Myron came to Haverford in 2014 upon completing a Ph.D. in music history at the University of Pennsylvania. He earned an M.A. in music history at the University of Western Ontario in 2008 and a B.Mus. at the University of Calgary, his hometown, in 2005.
A historical musicologist who works at the intersection of music, politics, and material culture, Myron has studied the role of printed music in the polarization of American political discourse in the 1790s and in the Franco-American diplomatic crisis of the same decade. His current project considers early-nineteenth-century American adaptations of European operas like Mozart’s Magic Flute. As publishers altered such works in accordance with local interests, did global musical transmission paradoxically strengthen a sense of American exceptionalism? Given the changes imposed on these now-canonic works, what did musical authorship mean in early America?
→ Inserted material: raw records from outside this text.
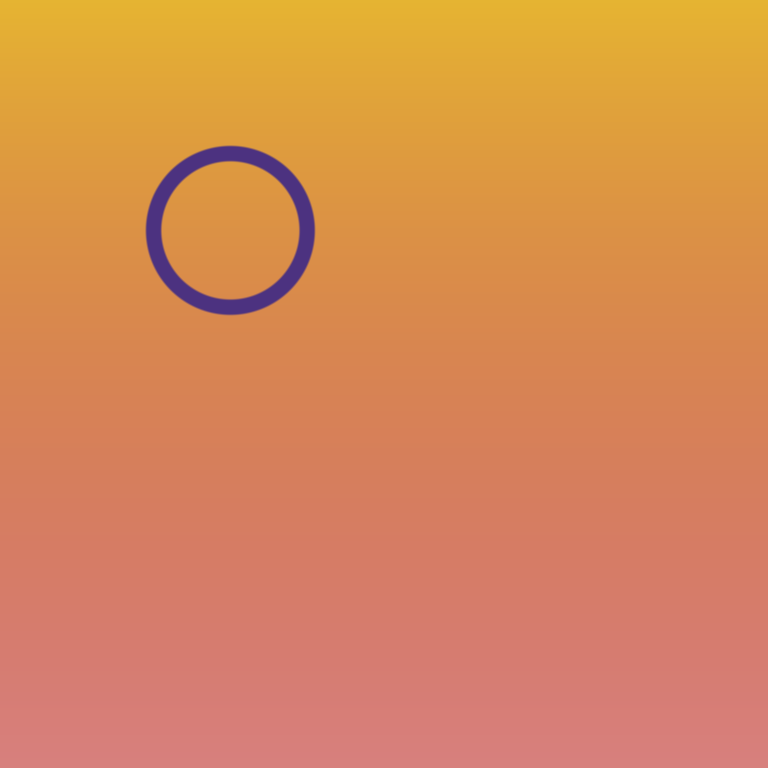
Give the GLSL for this background, as a three.js fragment shader.

```glsl
// A warm vertical gradient, rose at the foot and gold at the top, with one violet ring.
// The gradient is a quadratic Bezier curve through colour space;
// the ring is the distance to a circle, thresholded with a soft edge.

varying vec2 vUv;

// Gradient: end colours and the control colour that bends the blend
const vec3 ROSE = vec3(0.845, 0.502, 0.492);
const vec3 TERRACOTTA = vec3(0.817, 0.425, 0.310);
const vec3 GOLD = vec3(0.900, 0.706, 0.195);

// Ring, in canvas units
const vec3 VIOLET = vec3(0.300, 0.198, 0.500);
const vec2 RING_CENTER = vec2(0.3, 0.7);
const float RING_RADIUS = 0.1;
const float RING_HALF_WIDTH = 0.01;
const float EDGE_SOFTNESS = 0.0018;

vec3 skyGradient(float height) {
  vec3 lower = mix(ROSE, TERRACOTTA, height);
  vec3 upper = mix(TERRACOTTA, GOLD, height);
  return mix(lower, upper, height);
}

// Signed distance to the ring band, negative inside the stroke
float ringDistance(vec2 point) {
  return abs(length(point - RING_CENTER) - RING_RADIUS) - RING_HALF_WIDTH;
}

void main() {
  vec3 color = skyGradient(vUv.y);

  // Lay the ring over the gradient
  float coverage = 1.0 - smoothstep(-EDGE_SOFTNESS, EDGE_SOFTNESS, ringDistance(vUv));
  color = mix(color, VIOLET, coverage);

  gl_FragColor = vec4(color, 1.0);
}
```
Myron’s essays have appeared or are forthcoming in American Music, Common-place, Early American Studies, Music and Politics, and an edited collection on music publishing and the composer.